It's freezing. To be very cold. "Ça caille ici !" Means "it's bloody freezing here!" You can also say: "l'escargot eat dans as coquille": "the snail is in his shell", snail being here the man's asset.
Going down the crapper or to go pear-shaped. Or as many Parisians would say it: My whole life is going to crap. Can also be: "ça part en live" or "ça part en cacahuète", cacahuète being literally translated as... nuts
Se saouler or se soûler literally means to get drunk. However, in this case (while working with a difficult client) "ça me saoule" means: "I am getting tired of this shit". Can also say: "ça me fair chier". Literally: "it makes me take a dump".
The French version of who is wearing the pants in the relationship.
The French version of who is wearing the pants in the relationship. It's because, the culotte was the wardrobe of men before French revolution (noble one's). Whereas at this time women only wore dresses.
Literally: Tim wiped off some casts. It means (I think): "Tim dealt with it but it wasn't without consequences."
"Essuyer les plâtres" is actually "wipe off the plaster". That's when the coating walls in your new place are so freshly and recently done that you have to clean the last dust and specks adhering to it. Nowadays it means taking care of the last small issues of something newly created. The closest English equivalent would be "iron out the kinks".

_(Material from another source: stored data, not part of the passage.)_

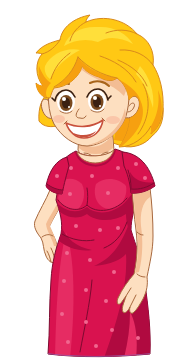
<!DOCTYPE html>
<html lang="en">
<head>
<meta charset="utf-8">
<title>Woman in a red dress</title>
<style>
:root {
  --paper: #ffffff;
  --hair: #ffc814;
  --hair-light: #ffdf3a;
  --hair-shade: #f6a010;
  --hair-line: #d98a1c;
  --skin: #fddfc0;
  --skin-shade: #f3bd94;
  --skin-line: #a8693f;
  --dress: #d9124f;
  --dress-light: #e62c63;
  --dress-shade: #b00a40;
  --dress-line: #7d0a30;
  --dot: #f0678f;
  --iris: #7a4a20;
  --ink: #3a2012;
  --lip: #c8503c;
}
html, body { margin: 0; background: var(--paper); overflow: hidden; }
svg { display: block; width: 184px; height: 361px; }
.skin { fill: var(--skin); stroke: var(--skin-line); stroke-width: 1; stroke-linejoin: round; }
.skin-shade { fill: var(--skin-shade); }
.skin-crease { fill: none; stroke: var(--skin-line); stroke-width: 1; stroke-linecap: round; }
.hair { fill: var(--hair); stroke: var(--hair-line); stroke-width: 1; stroke-linejoin: round; }
.hair-light { fill: var(--hair-light); }
.hair-shade { fill: var(--hair-shade); }
.strand { fill: none; stroke: var(--hair-line); stroke-width: 1; stroke-linecap: round; }
.dress { fill: var(--dress); stroke: var(--dress-line); stroke-width: 1; stroke-linejoin: round; }
.dress-light { fill: var(--dress-light); }
.dress-shade { fill: var(--dress-shade); }
.seam { fill: none; stroke: var(--dress-line); stroke-width: 1; stroke-linecap: round; }
.dots { fill: var(--dot); }
.brow { fill: none; stroke: #a8641a; stroke-width: 2; stroke-linecap: round; }
.lash { fill: none; stroke: var(--ink); stroke-width: 1.6; stroke-linecap: round; }
</style>
</head>
<body>
<svg viewBox="0 0 184 361" role="img" aria-label="Smiling cartoon woman with short blonde hair and a dotted red dress, one hand on her hip">
  <defs>
    <path id="dress-body" d="M76 151C70 154 65 157 62 163C59 176 58 189 56 200C60 212 63 222 61 234C56 248 52 262 51 280C49 305 50 330 48 354C80 358 118 357 150 354C151 330 148 306 145 284C143 262 135 244 131 230C131 218 135 208 137 196L135 160C128 154 122 151 115 149C110 157 86 159 76 151Z"/>
    <clipPath id="dress-clip"><use href="#dress-body"/></clipPath>
    <circle id="dot" r="2"/>
    <g id="eye">
      <ellipse rx="9" ry="11" fill="#fff"/>
      <ellipse cy="1" rx="6.5" ry="8" fill="var(--iris)"/>
      <ellipse cy="1" rx="4" ry="5.5" fill="var(--ink)"/>
      <circle cx="-2" cy="-3" r="2" fill="#fff"/>
      <circle cx="3" cy="5" r="1" fill="#fff"/>
    </g>
  </defs>

  <g id="hair-back">
    <path class="hair" d="M50 92C42 96 38 108 39 121C43 127 52 128 60 125L122 146C134 149 146 144 152 136C160 130 164 120 163 108L140 70Z"/>
    <path class="hair-shade" d="M118 118C126 112 130 100 131 88L150 92C156 112 148 132 128 142L114 140Z"/>
  </g>

  <g id="arm-on-hip">
    <path class="skin" d="M50 190C46 200 39 211 35 221C33 227 37 233 41 238C44 243 43 250 46 256C48 261 52 264 56 262C58 258 58 252 57 246C56 239 52 233 49 227C53 218 60 208 66 196Z"/>
    <path class="skin-shade" d="M50 226C54 217 59 209 65 197L61 194C58 205 50 215 46 224C47 232 52 238 54 246L57 246C56 239 53 233 50 226Z"/>
    <path class="skin-crease" d="M42 237C46 234 50 234 53 236M47 251C49 254 50 258 51 262M51 248C53 252 54 256 55 260"/>
  </g>

  <g id="neck">
    <path class="skin" d="M79 132L78 150C83 163 106 164 114 150L112 128Z"/>
    <path class="skin-shade" d="M79 141C90 151 104 147 112 135L113 148C103 156 88 156 79 148Z"/>
    <path class="skin-crease" d="M84 153C87 153 90 154 92 156M108 152C105 152 102 154 100 156"/>
  </g>

  <g id="dress">
    <use href="#dress-body" class="dress"/>
    <g clip-path="url(#dress-clip)">
      <path class="dress-light" d="M62 182C66 177 76 178 82 184C86 192 84 204 78 209C68 211 60 205 58 198Z"/>
      <path class="dress-light" d="M96 184C104 177 118 177 126 186C128 198 120 208 110 209C98 209 92 196 96 184Z"/>
      <path class="dress-light" d="M66 232C74 254 76 300 70 358L55 358C56 310 58 266 66 232Z"/>
      <path class="dress-shade" d="M57 203C66 212 78 214 87 207C96 216 116 214 127 200L140 184L134 240C128 230 126 222 126 214C114 222 96 222 87 214C78 220 66 218 58 210Z"/>
      <path class="dress-shade" d="M128 226C120 246 112 258 94 266C112 264 120 260 126 254C128 284 118 320 104 358L154 358L150 280Z"/>
      <path class="dress-shade" d="M61 226C66 238 76 247 92 250C80 252 68 248 59 241Z"/>
      <path class="dress-light" d="M130 312C136 322 138 340 136 358L124 358C128 342 130 328 130 312Z"/>
      <path fill="none" stroke="#9a5aa8" stroke-width="1.6" d="M48 354C80 358 118 357 150 354"/>
    </g>
    <path class="seam" d="M58 200C66 211 80 212 87 205C96 214 116 212 127 198M87 205C88 199 88 194 87 188M62 234C72 240 84 242 94 240M127 222C122 236 114 244 104 248M92 280C90 304 84 330 80 352"/>
    <path fill="none" stroke="var(--dress-shade)" stroke-width="2" d="M76 152C80 169 110 172 115 150"/>
    <path class="skin" d="M77 152C82 166 108 168 114 150C106 157 86 158 77 152Z"/>
    <g class="dots">
      <use href="#dot" x="71" y="168"/><use href="#dot" x="92" y="176"/><use href="#dot" x="118" y="168"/>
      <use href="#dot" x="70" y="194"/><use href="#dot" x="108" y="193"/><use href="#dot" x="76" y="226"/>
      <use href="#dot" x="100" y="230"/><use href="#dot" x="118" y="228"/><use href="#dot" x="67" y="253"/>
      <use href="#dot" x="90" y="260"/><use href="#dot" x="114" y="272"/><use href="#dot" x="64" y="281"/>
      <use href="#dot" x="86" y="290"/><use href="#dot" x="106" y="301"/><use href="#dot" x="62" y="314"/>
      <use href="#dot" x="86" y="322"/><use href="#dot" x="112" y="330"/><use href="#dot" x="68" y="342"/>
      <use href="#dot" x="96" y="346"/><use href="#dot" x="138" y="338"/>
    </g>
  </g>

  <g id="arm-at-side">
    <path class="skin" d="M132 188C133 202 134 216 136 230C138 246 137 260 134 274C128 281 122 289 118 298C116 303 118 306 121 303L126 296C124 303 121 308 123 312C125 314 128 311 130 307C129 311 130 314 133 313C137 310 140 304 143 299C147 291 148 284 147 277C150 262 153 250 153 236C153 220 152 204 150 188Z"/>
    <path class="skin-shade" d="M133 189C134 204 135 218 137 232C139 246 138 260 135 273L139 272C143 256 143 240 141 226C140 214 142 202 150 197L150 189Z"/>
    <path class="skin-crease" d="M126 296L131 288M130 307L136 295M137 232C139 234 141 235 143 235M137 274C139 276 142 277 145 277"/>
  </g>

  <g id="sleeves">
    <path class="dress" d="M67 157C56 160 49 171 46 186C49 191 56 194 62 194C64 184 67 173 69 166Z"/>
    <path class="dress-shade" d="M47 184C52 189 58 190 63 190L62 194C55 194 49 191 46 187Z"/>
    <path class="dress" d="M122 152C139 153 150 166 155 186C148 191 139 194 131 193C130 182 127 172 124 166Z"/>
    <path class="dress-shade" d="M130 172C134 180 144 184 154 182L155 186C148 191 139 194 131 193Z"/>
    <path class="seam" d="M47 184C52 188 58 190 63 190M131 189C140 190 148 187 154 183M128 170C130 176 131 182 131 188"/>
    <g class="dots"><use href="#dot" x="57" y="176"/><use href="#dot" x="136" y="164"/><use href="#dot" x="145" y="178"/></g>
  </g>

  <g id="face">
    <path class="skin" d="M129 99C135 93 141 98 139 107C137 115 130 120 124 117Z"/>
    <path class="skin-crease" d="M129 106C132 101 136 103 134 107C133 110 130 112 128 112"/>
    <path class="skin" d="M48 100C43 97 40 102 42 109C44 116 49 120 54 118Z"/>
    <path class="skin" d="M50 78C47 95 48 112 54 124C61 136 74 146 87 146C104 145 120 132 126 116C130 102 130 88 127 70L60 62Z"/>
    <path class="skin-shade" d="M52 88C64 88 74 80 82 70C94 80 112 83 124 96L127 88L126 70L60 64Z"/>
    <path class="skin-shade" d="M125 108C122 126 106 141 88 145C106 145 121 131 126 116Z"/>
    <ellipse cx="59" cy="119" rx="6" ry="4" fill="#f8b59a" opacity=".6"/>
    <ellipse cx="113" cy="120" rx="7" ry="4" fill="#f8b59a" opacity=".6"/>
    <use href="#eye" x="66" y="102"/>
    <use href="#eye" x="97" y="101"/>
    <path class="lash" d="M55 101C56 94 61 90 66 90C70 90 73 93 75 97M87 97C89 92 93 89 98 89C103 89 107 94 108 100M55 101L52 98M108 99L111 96"/>
    <path class="skin-crease" d="M60 111C64 114 69 114 72 111M91 110C95 113 101 113 104 109"/>
    <path class="brow" d="M54 87C58 83 64 82 69 84M90 83C96 80 104 81 109 86"/>
    <path class="skin-crease" d="M79 109C75 114 75 118 80 118C83 119 85 118 86 116"/>
    <path d="M66 123C77 128 92 128 103 120C101 132 93 138 84 138C76 138 69 132 66 123Z" fill="#fff" stroke="var(--lip)" stroke-width="1.6" stroke-linejoin="round"/>
    <path d="M73 133C80 136 90 136 96 131C92 138 79 140 73 133Z" fill="var(--lip)"/>
    <path class="skin-crease" d="M64 124L67 121M102 118L105 121"/>
  </g>

  <g id="hair-front">
    <path class="hair" d="M50 98C42 98 37 92 36 83C39 86 41 86 43 86C35 76 35 62 42 54C40 53 38 53 36 53C42 45 52 42 60 40C62 27 74 18 90 15C87 18 86 20 86 22C104 14 126 20 137 34C149 39 155 52 153 65C160 76 164 92 163 110C162 121 157 129 151 134C152 130 152 128 151 126C145 137 133 147 119 147C126 138 129 128 130 118C140 114 143 101 136 96C133 95 131 97 129 100C128 91 124 83 117 78C112 82 106 81 99 77C92 75 85 71 82 66C79 78 67 87 54 88C52 91 51 95 50 98Z"/>
    <path class="hair-light" d="M64 46C68 33 82 26 98 27C114 26 127 34 133 44C120 37 108 36 98 42C86 38 74 40 64 46Z"/>
    <path class="hair-light" d="M45 66C51 54 66 47 80 50C68 56 56 66 50 79C46 76 44 71 45 66Z"/>
    <path class="hair-light" d="M140 66C149 76 155 92 153 108C149 94 144 82 136 74Z"/>
    <path class="hair-shade" d="M82 66C80 77 68 86 55 87C66 80 74 70 78 57C86 69 104 76 117 78C111 82 105 80 99 77C92 75 85 71 82 66Z"/>
    <path class="hair-shade" d="M117 78C126 84 138 90 141 102C146 114 142 130 122 146L119 147C126 138 129 128 130 118C140 114 143 101 136 96C133 95 131 97 129 100C128 91 124 83 117 78Z"/>
    <path class="hair-shade" d="M43 86C39 80 38 73 39 66C42 74 46 80 51 83C46 88 45 93 47 97C41 96 37 91 36 84Z"/>
    <path class="hair-shade" d="M151 126C157 116 160 104 158 90C164 104 164 124 151 134Z"/>
    <path class="strand" d="M78 57C74 70 66 80 54 87M78 57C88 68 102 75 117 78M60 40C56 46 50 52 42 54M86 22C78 26 72 33 70 41M137 34C128 29 116 29 106 33M153 65C146 55 134 49 120 50M100 56C112 60 128 68 136 82M70 53C60 60 54 69 51 79M143 84C151 98 150 118 138 134M118 60C132 66 142 74 147 86"/>
  </g>
</svg>
</body>
</html>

By @kaikasaurus_rex: Literally "it sends wood", i.e. it's powerful (haha. wood.) Variants by Sam Latchman: ça envoie du petit bois, ça envoie du pâté, ça envoie du lourd, ça déchire tout, ça roxx du poney.
Having explosive diarrhoea.
A promise is a promise.
Literally dipping your biscuit in tea. In French this obviously means having sex.
Did you chat her up and have you kissed her yet?
This means it's a trap or a bad surprise. Like ordering an exotic and expensive beer but it taste like piss.
When telling an unlikely story and you say: "My mother must die if it's not true". This phrase is mainly used by French-Morrocan people.
Literally means your ass sits on two chairs at once. You're supposed to say it like this: "J'ai le cul entre deux chaises". It means eyou feel uncomfortable of two choices you have to make.
When you have slept through your alarm in the morning.
Extreme ball-buster or pain in the ass. Could refer to a situation (like a project at work) or to a person.
Often combined with "putain de bordel de merde"; "putain de merde". Means something like: "Jesus fucking Christ or holy fucking shit".
Literally "to cause someone to shit". Used in this context: "Tu me fais chier avec tes conneries". You piss me off with your bullshit. Or as many of my Parisian workmates use it: "Je me fais chier aujourd'hui". Today is such a pain in the ass.
Literally: "Do you have the potato?". Mostly used to ask if you are ready to kick ass at a day full of meetings or any other event which needs determination and energy.
The code this developer wrote is as dirty as a pig. "Cochon" is also used to describe somebody who pesters incessantly for sex.
Literally: "I'm dying". This is a throwback to before modern medicine, when you could actually die from the common cold. Mostly used to say you have a cold and you are feeling shitty.
This means you are gloating about something you are doing. In my case: I replied to an email saying I would finish some work while waiting backstage at the Hermès 2016 mens hiver fashion show.
A sickly person or weakling.
To be annoyed by something.
My workmate told me this means fucking asshole about three times in one sentence. I call this a proper Frech expression.
Literally to "have one's arse bordered by noodles". It means to be extremely lucky
To bring in the money…